This week, a panel of judges ruled unanimously against a new trial for Barry Jamal Martin, who went to trial in February 2020, was convicted on drug charges and sentenced to 12 years in prison. The ruling says that none of the jurors testified to “even noticing or being aware that the memorabilia was in the room." The decision also questioned whether an average person would be able to recognize who was in the portraits or what the flag meant.

“While we certainly do not condone the presence of the memorabilia in the jury room, we conclude that the Defendant failed to show that any specific extraneous prejudicial information was improperly brought to the jury’s attention or improperly brought to bear upon any juror (or grand juror),” Judge John Campbell Sr. wrote in the ruling.

Last December, three other judges from the court ruled unanimously that Tim Gilbert deserved a new trial for charges of aggravated assault, reckless endangerment, unlawful possession of a weapon by a convicted felon and resisting arrest. His trial took place in March 2020 and he had been sentenced to six years in prison. The Tennessee Supreme Court declined to take up the state's appeal in that case.

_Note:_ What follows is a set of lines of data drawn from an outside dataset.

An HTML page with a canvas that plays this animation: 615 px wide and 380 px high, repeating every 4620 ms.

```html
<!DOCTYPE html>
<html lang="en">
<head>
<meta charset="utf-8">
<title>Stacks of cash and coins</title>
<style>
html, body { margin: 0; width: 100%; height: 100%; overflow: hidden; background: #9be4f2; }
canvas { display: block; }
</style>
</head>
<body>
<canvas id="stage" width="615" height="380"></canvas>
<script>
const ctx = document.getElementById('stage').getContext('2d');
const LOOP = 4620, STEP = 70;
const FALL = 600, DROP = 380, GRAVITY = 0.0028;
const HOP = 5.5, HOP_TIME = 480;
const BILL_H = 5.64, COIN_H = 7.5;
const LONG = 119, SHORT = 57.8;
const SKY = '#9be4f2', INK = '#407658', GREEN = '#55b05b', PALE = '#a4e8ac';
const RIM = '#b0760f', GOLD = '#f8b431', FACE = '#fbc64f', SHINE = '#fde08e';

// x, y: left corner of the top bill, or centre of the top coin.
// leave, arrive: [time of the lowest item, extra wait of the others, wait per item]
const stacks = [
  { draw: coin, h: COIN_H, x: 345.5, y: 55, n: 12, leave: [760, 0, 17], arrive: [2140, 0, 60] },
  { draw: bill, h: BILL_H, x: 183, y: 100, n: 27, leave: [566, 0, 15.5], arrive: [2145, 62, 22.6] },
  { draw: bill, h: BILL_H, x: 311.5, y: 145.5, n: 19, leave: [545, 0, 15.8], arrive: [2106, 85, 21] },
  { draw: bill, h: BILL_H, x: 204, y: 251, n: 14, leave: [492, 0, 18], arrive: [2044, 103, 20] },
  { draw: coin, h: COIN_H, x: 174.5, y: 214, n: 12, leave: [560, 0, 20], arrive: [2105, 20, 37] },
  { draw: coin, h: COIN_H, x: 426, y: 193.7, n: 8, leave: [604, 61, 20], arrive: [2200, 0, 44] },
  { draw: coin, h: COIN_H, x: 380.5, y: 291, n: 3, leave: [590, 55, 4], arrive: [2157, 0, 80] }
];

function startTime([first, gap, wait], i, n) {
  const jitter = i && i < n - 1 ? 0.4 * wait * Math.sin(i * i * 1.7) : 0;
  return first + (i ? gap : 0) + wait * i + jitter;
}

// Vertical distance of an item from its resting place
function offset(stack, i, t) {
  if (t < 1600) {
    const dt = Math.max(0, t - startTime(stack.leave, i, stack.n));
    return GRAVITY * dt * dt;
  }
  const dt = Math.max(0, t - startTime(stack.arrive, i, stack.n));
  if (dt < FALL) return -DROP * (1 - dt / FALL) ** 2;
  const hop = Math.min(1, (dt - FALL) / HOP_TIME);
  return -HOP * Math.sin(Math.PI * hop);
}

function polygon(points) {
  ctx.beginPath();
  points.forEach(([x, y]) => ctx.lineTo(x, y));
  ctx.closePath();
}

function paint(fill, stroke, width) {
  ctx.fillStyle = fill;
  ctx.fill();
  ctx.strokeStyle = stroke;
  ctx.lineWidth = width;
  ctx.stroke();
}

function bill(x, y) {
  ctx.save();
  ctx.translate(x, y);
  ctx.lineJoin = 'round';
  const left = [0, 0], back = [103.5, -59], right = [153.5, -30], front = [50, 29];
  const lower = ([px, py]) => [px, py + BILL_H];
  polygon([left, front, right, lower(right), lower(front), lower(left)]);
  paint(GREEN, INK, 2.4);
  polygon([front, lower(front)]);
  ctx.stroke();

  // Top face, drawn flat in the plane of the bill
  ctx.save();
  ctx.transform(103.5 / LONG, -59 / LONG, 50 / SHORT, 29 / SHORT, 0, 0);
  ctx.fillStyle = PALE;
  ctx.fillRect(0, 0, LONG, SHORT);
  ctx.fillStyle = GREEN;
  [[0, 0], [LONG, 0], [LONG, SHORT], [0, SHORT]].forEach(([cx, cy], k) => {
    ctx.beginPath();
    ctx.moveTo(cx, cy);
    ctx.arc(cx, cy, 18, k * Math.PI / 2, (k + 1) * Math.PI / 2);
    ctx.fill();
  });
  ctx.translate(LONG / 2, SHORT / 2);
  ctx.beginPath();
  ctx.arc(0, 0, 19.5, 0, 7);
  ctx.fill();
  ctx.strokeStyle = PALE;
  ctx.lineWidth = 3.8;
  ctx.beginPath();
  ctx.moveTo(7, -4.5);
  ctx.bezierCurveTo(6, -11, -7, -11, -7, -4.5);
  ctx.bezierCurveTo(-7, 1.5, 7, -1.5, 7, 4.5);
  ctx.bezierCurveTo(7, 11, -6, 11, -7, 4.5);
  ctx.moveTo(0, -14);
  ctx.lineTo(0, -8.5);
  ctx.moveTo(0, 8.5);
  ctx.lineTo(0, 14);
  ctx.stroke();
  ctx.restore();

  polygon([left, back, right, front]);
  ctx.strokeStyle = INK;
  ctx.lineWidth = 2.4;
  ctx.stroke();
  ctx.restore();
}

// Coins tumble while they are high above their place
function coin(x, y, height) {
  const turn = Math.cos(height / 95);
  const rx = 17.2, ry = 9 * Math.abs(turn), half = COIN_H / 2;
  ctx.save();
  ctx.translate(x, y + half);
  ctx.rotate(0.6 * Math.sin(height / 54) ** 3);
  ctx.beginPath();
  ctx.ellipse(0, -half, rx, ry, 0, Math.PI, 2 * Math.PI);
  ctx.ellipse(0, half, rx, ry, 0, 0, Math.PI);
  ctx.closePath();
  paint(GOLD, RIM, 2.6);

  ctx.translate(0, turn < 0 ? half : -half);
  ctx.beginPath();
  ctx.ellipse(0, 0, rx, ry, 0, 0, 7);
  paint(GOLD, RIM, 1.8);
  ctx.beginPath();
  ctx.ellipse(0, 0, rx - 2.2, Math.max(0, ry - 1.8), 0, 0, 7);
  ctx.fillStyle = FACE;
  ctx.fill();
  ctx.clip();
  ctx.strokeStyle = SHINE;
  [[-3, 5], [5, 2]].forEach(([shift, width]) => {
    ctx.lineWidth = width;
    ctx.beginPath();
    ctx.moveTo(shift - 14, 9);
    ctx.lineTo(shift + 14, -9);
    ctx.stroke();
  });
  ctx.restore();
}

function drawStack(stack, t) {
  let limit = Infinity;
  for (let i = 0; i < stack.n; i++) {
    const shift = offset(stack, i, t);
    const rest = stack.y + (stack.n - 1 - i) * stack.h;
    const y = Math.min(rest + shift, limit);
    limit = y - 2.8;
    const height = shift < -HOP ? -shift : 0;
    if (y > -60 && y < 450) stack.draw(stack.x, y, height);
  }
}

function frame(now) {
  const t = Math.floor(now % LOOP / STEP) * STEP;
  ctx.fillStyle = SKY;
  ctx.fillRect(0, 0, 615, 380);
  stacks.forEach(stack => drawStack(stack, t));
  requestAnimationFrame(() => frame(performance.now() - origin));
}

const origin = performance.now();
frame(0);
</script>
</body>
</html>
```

“Because Giles County may not convey any message to the jury, we conclude that permitting the jury to deliberate in a room filled with Confederate memorabilia exposed the jury to extraneous information or improper outside influence,” Judge James Curwood Witt Jr. wrote in December.

In this week's ruling, however, the judicial panel reasoned that the previous decision was not the kind that creates precedent that the judges had to follow.

The same attorney, Evan P. Baddour, has represented both Martin and Gilbert.

The two cases included various other arguments by their attorneys against their convictions. In Gilbert's case, the judicial panel ruled that a new trial was also needed because the trial court made a mistake by allowing a challenged witness statement.

The United Daughters of the Confederacy were first allowed to put their initials, U.D.C., on the room’s door in 1909 after helping to furnish the room with tables, chairs and other items following a fire at the courthouse, the local grand jury’s foreman at the time previously testified in court.

The Giles County Courthouse is in Pulaski, where the Ku Klux Klan was founded.